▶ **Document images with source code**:
·····

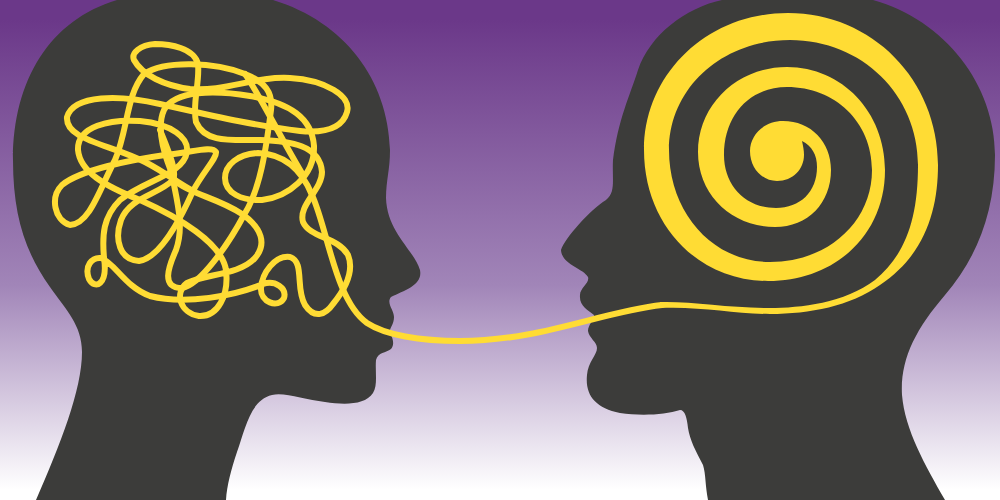
<!DOCTYPE html>
<html lang="en">
<head>
<meta charset="utf-8">
<title>From tangled thought to clear thought</title>
<style>
:root {
  --purple: #6b3889;
  --mauve: #a185b8;
  --white: #ffffff;
  --charcoal: #3c3c3a;
  --yellow: #ffdc34;
}
html, body { margin: 0; overflow: hidden; }
.banner { display: block; width: 1000px; height: 500px; }
.sky-top { stop-color: var(--purple); }
.sky-mid { stop-color: var(--mauve); }
.sky-end { stop-color: var(--white); }
.head, .spiral { fill: var(--charcoal); }
.spiral { fill: var(--yellow); }
.thread { fill: none; stroke: var(--yellow); stroke-width: 6; stroke-linecap: round; stroke-linejoin: round; }
</style>
</head>
<body>
<svg class="banner" viewBox="0 0 1000 500" role="img" aria-label="Two facing heads: a tangled thread in the left one runs into a neat spiral in the right one">
  <defs>
    <linearGradient id="sky" x1="0" y1="0" x2="0" y2="1">
      <stop class="sky-top" offset="0.04"/>
      <stop class="sky-mid" offset="0.57"/>
      <stop class="sky-end" offset="0.98"/>
    </linearGradient>
  </defs>
  <rect width="1000" height="500" fill="url(#sky)"/>

  <g id="heads">
    <path class="head" d="M36 500C60 445 82 390 82 352C82 325 66 310 50 287C25 252 13 215 13 160C13 80 50 20 117 0H273C345 22 388 80 390 150C390 170 386 180 386 198C387 232 414 250 420 270C423 285 405 290 391 297C386 303 394 310 394 317C394 325 389 328 390 333C394 340 394 346 391 349C386 353 378 352 376 360C375 372 378 385 373 393C365 405 345 405 325 402C305 400 285 392 272 395C250 400 245 430 237 452C231 470 227 485 226 500Z"/>
    <path class="head" d="M708 500C705 485 706 475 703 465C695 450 690 440 688 428C687 418 685 410 680 410C665 415 640 416 620 413C595 408 585 395 587 375C588 362 597 355 597 348C597 342 589 338 588 331C588 325 594 320 594 315C588 310 579 306 580 295C580 288 590 283 588 277C583 268 562 265 561 250C565 238 590 210 606 200C616 192 612 180 613 160C618 120 630 95 638 70C650 35 685 8 722 0H873C945 20 995 85 995 155C995 215 975 260 945 295C915 330 900 360 902 395C905 430 925 465 945 500Z"/>
  </g>

  <path id="spiral" class="spiral" d="M802 141C812 146 817 155 817 167C817 192 800 208 776 208C745 208 724 185 724 155C724 115 750 87 787 87C835 87 872 122 872 170C872 222 828 262 770 262C712 262 669 212 669 150C669 88 722 40 790 40C862 40 918 95 918 165C918 220 905 255 875 280C845 303 800 308 770 308C730 308 690 301 660 302V308C700 306 735 314 770 314C810 314 850 306 880 285C925 255 938 210 938 165C938 80 872 13 788 13C706 13 644 75 644 150C644 225 698 281 768 281C835 281 885 235 885 170C885 112 842 67 787 67C737 67 698 105 698 152C698 195 732 227 775 227C808 227 831 203 831 170C831 142 811 121 783 121C764 121 750 135 750 151C750 168 762 181 777 181C793 181 804 169 804 155C804 150 803 146 802 141Z"/>

  <g id="tangle" class="thread">
    <!-- thread between the mouths, then the right-hand ring -->
    <path d="M662 305C600 312 540 341 460 341C420 341 385 335 367 323C335 300 328 230 312 195C301 168 283 154 258 153C238 154 225 165 225 178C225 193 242 201 262 200C288 197 315 176 314 146C312 118 290 103 250 96C215 90 175 90 164 110C155 130 166 160 175 181C190 194 218 198 242 214C262 228 267 244 255 258C240 275 205 274 187 283C174 293 180 313 199 316C218 317 229 295 226 270C222 243 178 217 140 200C105 186 80 172 78 150C77 126 110 119 140 121C172 124 189 138 187 152C183 175 145 180 120 200C103 217 102 235 104 258"/>
    <!-- small curls and lower sweep -->
    <path d="M104 258C108 285 95 290 89 279C84 266 92 257 101 258C115 263 125 287 150 296C185 305 235 296 263 284C275 280 287 288 284 298C278 309 260 302 261 288C262 273 275 255 290 257C305 262 295 288 305 305C315 320 326 314 333 304C346 288 354 270 348 255C338 237 310 238 303 222C298 205 322 190 322 172C320 145 290 141 260 140C230 140 205 143 196 122C192 104 200 82 198 64C194 48 170 44 155 44C140 45 131 53 134 60C142 75 165 86 190 89C225 92 255 76 290 78C325 80 352 96 347 112C342 130 322 133 300 131C255 126 205 114 160 104C120 95 74 94 67 117C65 140 110 144 145 162C168 174 176 182 193 191"/>
    <!-- left loop, upper arch and the long inner strands -->
    <path d="M193 191C180 220 160 258 139 261C120 260 114 240 121 220C130 197 158 195 173 180C178 172 166 145 160 130"/>
    <path d="M193 191C203 172 217 158 216 152C212 145 190 153 165 155C130 160 80 170 62 185C50 197 54 220 70 225C90 224 100 188 115 160C128 130 126 95 144 74C165 60 215 62 245 74C265 82 273 92 271 110C266 150 260 190 244 215C228 245 200 285 182 288C161 288 168 268 176 250C184 228 178 205 173 180"/>
    <path d="M245 74C258 92 278 133 303 175"/>
  </g>
</svg>
</body>
</html>
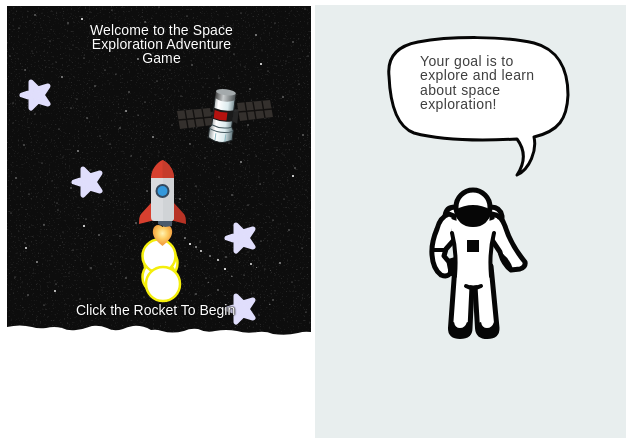
<!DOCTYPE html>
<html lang="en">
<head>
<meta charset="utf-8">
<title>Space Exploration Adventure Game</title>
<style>
:root {
  --paper: #ffffff;
  --space: #0d0d0d;
  --mist: #e8eeee;
  --star: #e0defc;
  --ink: #060606;
  --speech: #3f3f3f;
  --rocket-red: #d8402f;
  --rocket-dark: #b83325;
  --smoke-edge: #f4ee0c;
}
* { box-sizing: border-box; margin: 0; padding: 0; }
html, body { width: 627px; height: 446px; overflow: hidden; background: var(--paper); }
body { position: relative; font: 14px/14px "Liberation Sans", Arial, sans-serif; }
.screen { position: absolute; overflow: hidden; }
.welcome { left: 7px; top: 6px; width: 304px; height: 332px; color: var(--paper); }
.goal { left: 315px; top: 5px; width: 311px; height: 433px; background: var(--mist); color: var(--speech); }
.art { position: absolute; left: 0; top: 0; display: block; }
h1, p { position: absolute; font: inherit; white-space: nowrap; }
h1 { left: 0; top: 17px; width: 309px; text-align: center; letter-spacing: .12px; }
.begin { left: 69px; top: 297px; text-shadow: 0 0 1px var(--space), 0 0 2px var(--space), 0 0 2px var(--space); }
.speech { left: 105px; top: 49px; line-height: 14.4px; letter-spacing: .37px; }
.sky { fill: var(--space); }
.stars { fill: var(--star); stroke: var(--star); stroke-width: 5; stroke-linejoin: round; }
.smoke { fill: var(--paper); stroke: var(--smoke-edge); stroke-width: 2.5; }
.red { fill: var(--rocket-red); }
.dark-red { fill: var(--rocket-dark); }
.outlined { fill: var(--paper); stroke: var(--ink); stroke-width: 5; stroke-linejoin: round; stroke-linecap: round; }
.line { fill: none; stroke: var(--ink); stroke-width: 4; stroke-linecap: round; }
.white { fill: var(--paper); }
.ink { fill: var(--ink); }
</style>
</head>
<body>
<main>
<section class="screen welcome">
  <svg class="art" width="304" height="332" viewBox="7 6 304 332" aria-hidden="true">
    <defs>
      <filter id="dust" x="0" y="0" width="100%" height="100%">
        <feTurbulence type="fractalNoise" baseFrequency=".55" numOctaves="2" seed="8"/>
        <feColorMatrix values="0 0 0 0 .8  0 0 0 0 .8  0 0 0 0 .8  5 0 0 0 -3.1"/>
      </filter>
      <clipPath id="torn-edge">
        <path d="M7 6H311V332Q304 331 298 333Q286 336 273 334Q266 331 258 332Q246 334 237 331Q226 329 215 331Q206 333 198 329Q190 328 184 331Q172 334 162 331Q156 329 151 330Q142 325 133 326Q127 327 123 329Q114 332 107 328Q100 325 92 326Q84 329 76 330Q68 331 62 328Q54 326 46 328Q38 329 32 327Q20 324 7 327Z"/>
      </clipPath>
      <g id="specks" fill="#fff">
        <circle cx="12" cy="22" r=".6"/><circle cx="28" cy="9" r=".8"/><circle cx="43" cy="35" r=".5"/>
        <circle cx="61" cy="17" r=".7"/><circle cx="77" cy="52" r=".6"/><circle cx="92" cy="28" r=".5"/>
        <circle cx="18" cy="64" r=".7"/><circle cx="36" cy="83" r=".5"/><circle cx="55" cy="71" r=".9"/>
        <circle cx="70" cy="93" r=".5"/><circle cx="88" cy="80" r=".7"/><circle cx="6" cy="97" r=".5"/>
        <circle cx="49" cy="56" r=".4"/><circle cx="83" cy="6" r=".4"/><circle cx="98" cy="64" r=".6"/>
        <circle cx="25" cy="45" r=".4"/><circle cx="66" cy="39" r=".4"/><circle cx="3" cy="50" r=".5"/>
      </g>
      <polygon id="star" points="-14,0 -5,-3 -5,-13 2,-6 12,-9 6,0 12,9 2,6 -5,13 -5,3"/>
      <linearGradient id="metal">
        <stop offset="0" stop-color="#8b9496"/><stop offset=".25" stop-color="#fff"/>
        <stop offset=".65" stop-color="#dcebee"/><stop offset="1" stop-color="#5d7278"/>
      </linearGradient>
      <linearGradient id="cap">
        <stop offset="0" stop-color="#444"/><stop offset=".4" stop-color="#c8cccd"/><stop offset="1" stop-color="#4c5254"/>
      </linearGradient>
      <radialGradient id="fire" cy=".4">
        <stop offset="0" stop-color="#fff3b4"/><stop offset=".55" stop-color="#fdcb60"/><stop offset="1" stop-color="#f3a040"/>
      </radialGradient>
      <g id="solar-wing">
        <path d="M0 0L33-3L36 14L3 18Z" fill="#34302d"/>
        <path d="M1 9L35 6M8-1L11 17M16-1L19 16M25-2L28 15" stroke="#12100f" stroke-width="1.4"/>
      </g>
    </defs>

    <g id="night-sky" clip-path="url(#torn-edge)">
      <rect class="sky" x="7" y="6" width="304" height="332"/>
      <rect x="7" y="6" width="304" height="332" filter="url(#dust)" opacity=".13"/>
      <g opacity=".6">
        <use href="#specks" x="7" y="6"/>
        <use href="#specks" transform="translate(209 4) rotate(90)"/>
        <use href="#specks" transform="translate(311 106) rotate(180)"/>
        <use href="#specks" transform="translate(7 206) rotate(-90)"/>
        <use href="#specks" transform="translate(208 208) rotate(180)"/>
        <use href="#specks" transform="translate(312 107) rotate(90)"/>
        <use href="#specks" transform="translate(108 207) rotate(90)"/>
        <use href="#specks" x="108" y="214"/>
        <use href="#specks" transform="translate(209 318) rotate(-90)"/>
        <use href="#specks" transform="translate(290 300) rotate(150) scale(.7)"/>
      </g>
      <g fill="#fff">
        <circle cx="82" cy="19" r="1"/><circle cx="261" cy="64" r="1"/><circle cx="126" cy="111" r=".8"/>
        <circle cx="84" cy="226" r="1"/><circle cx="225" cy="269" r="1.1"/><circle cx="190" cy="244" r="1.1"/>
        <circle cx="196" cy="247" r=".8"/><circle cx="201" cy="251" r=".9"/><circle cx="210" cy="256" r=".7"/>
        <circle cx="185" cy="238" r=".7"/><circle cx="218" cy="260" r=".9"/><circle cx="26" cy="248" r=".9"/>
        <circle cx="55" cy="291" r=".9"/><circle cx="293" cy="176" r="1"/><circle cx="251" cy="264" r=".9"/>
      </g>
    </g>

    <g id="lavender-stars" class="stars">
      <use href="#star" x="36" y="95"/>
      <use href="#star" x="88" y="182"/>
      <use href="#star" x="241" y="238"/>
      <use href="#star" x="241" y="309"/>
    </g>

    <g id="satellite">
      <path d="M205 114L246 110" stroke="#2c2c2c" stroke-width="3"/>
      <use href="#solar-wing" x="177" y="111"/>
      <use href="#solar-wing" x="237" y="103"/>
      <g transform="translate(223 116) rotate(7)">
        <path d="M-10-18V10L-12 13V23Q0 30 12 23V13L10 10V-18Z" fill="url(#metal)" stroke="#202628"/>
        <path d="M-10-24V-17Q0-12 10-17V-24Z" fill="url(#cap)"/>
        <ellipse cy="-24" rx="10" ry="3" fill="#a4aaac"/>
        <path d="M-10-7Q0-4 10-7V4Q0 7-10 4Z" fill="#1a1a1a"/>
        <path d="M-9-5Q-2-3 4-4V4Q-2 5-9 3Z" fill="#b5120f"/>
        <path d="M-10 10Q0 14 10 10M-12 14Q0 19 12 14" fill="none" stroke="#43565c"/>
        <path d="M10-5L15-7V6L10 4Z" fill="#262626"/>
        <path d="M-5 18V25M5 18V25" stroke="#8db9c2"/>
      </g>
    </g>

    <g id="smoke" class="smoke">
      <circle cx="161" cy="263" r="16.5"/>
      <circle cx="159" cy="277" r="16.5"/>
      <circle cx="159" cy="256" r="16.5"/>
      <circle cx="163" cy="284" r="17"/>
    </g>

    <g id="rocket">
      <path d="M162.5 246C155 240 152 235 153 230C154 224 160 224 162.5 227C165 224 171 224 172 230C173 235 170 240 162.5 246Z" fill="url(#fire)"/>
      <path d="M158 220H172V226L165 227L158 224Z" fill="#4b5b6c"/>
      <path class="red" d="M151 203L141 214Q139 216 139 224L155 220V203Z"/>
      <path class="dark-red" d="M174 203L184 214Q186 216 186 224L170 220V203Z"/>
      <path d="M151 176H174V217Q174 221 171 221H154Q151 221 151 217Z" fill="#d9dbde"/>
      <path d="M163 176H174V217Q174 221 171 221H163Z" fill="#d0d3d6"/>
      <path class="red" d="M162.5 160C156 163 151 170 151 178H174C174 170 169 163 162.5 160Z"/>
      <path d="M162.5 160C169 163 174 170 174 178H162.5Z" fill="#c63c2c"/>
      <circle cx="162.5" cy="191" r="7" fill="#34495e"/>
      <circle cx="162.5" cy="191" r="5" fill="#3498db"/>
    </g>
  </svg>
  <h1>Welcome to the Space<br>Exploration Adventure<br>Game</h1>
  <p class="begin">Click the Rocket To Begin</p>
</section>

<section class="screen goal">
  <svg class="art" width="311" height="433" viewBox="315 5 311 433" aria-hidden="true">
    <path id="speech-bubble" d="M389 76C387 57 397 46 418 42C450 36 505 36 534 43C557 49 568 68 568 95C567 119 559 131 534 137C537 150 530 169 517 175C525 163 526 151 517 139C480 141 440 140 414 133C395 126 390 100 389 76Z" fill="#fff" stroke="#060606" stroke-width="3" stroke-linejoin="round"/>

    <g id="astronaut">
      <path id="backpack" class="outlined" d="M457 207Q446 206 445 216V228H502V216Q500 206 489 207Z"/>
      <path id="left-leg" class="outlined" d="M455 266L450.5 328Q450 336.5 460 336.5Q470 336.5 470 328L472 286V266Z"/>
      <path id="right-leg" class="outlined" d="M491 266L497 328Q497.500 336.5 487.500 336.5Q478 336.5 477.500 328L475 286V266Z"/>
      <path id="boots" class="ink" d="M450 323L454 322Q455 328 460 328Q465 328 467 322L470 323V336H451ZM478 323L481 322Q482 328 487 328Q492 328 494 322L497 323V336H478Z"/>
      <path id="left-arm" class="outlined" d="M449 214Q440 217 437 229Q431 243 432 255Q433 269 441 275Q448 278 451 272L449 262L444 256L446 249L454 240V216Z"/>
      <path class="line" d="M433 250L445 250"/>
      <path id="right-arm" class="outlined" d="M492 214Q501 215 505 226Q511 245 525 262Q526 267 520 269L511 270Q503 264 500 252L492 240Z"/>
      <path class="ink" d="M500 252Q509 257 513 269H509Q501 262 500 252Z"/>
      <path id="torso" class="white" d="M449 218Q473 229 497 218L494 238Q489 255 491 274L482 283Q473 288 465 283L455 274Q457 255 453 238Z"/>
      <path class="line" d="M452 233Q457 252 455 276M494 233Q489 252 491 276"/>
      <path class="ink" d="M448 259L455 257V277L448 275Z"/>
      <path class="line" d="M466 286Q473 290 481 286" stroke-width="3"/>
      <rect id="chest-panel" class="ink" x="467" y="240" width="12" height="12"/>
      <circle id="helmet" class="outlined" cx="473" cy="207" r="17"/>
      <path id="visor" class="ink" d="M455 210Q473 200 491 210Q489 227 473 227Q457 227 455 210Z"/>
    </g>
  </svg>
  <p class="speech">Your goal is to<br>explore and learn<br>about space<br>exploration!</p>
</section>
</main>
</body>
</html>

·····

▶ **What is expected**:
Lines with "margin": return each one from the data above.

▶ **Completed task**:
html, body { margin: 0; overflow: hidden; }
* { box-sizing: border-box; margin: 0; padding: 0; }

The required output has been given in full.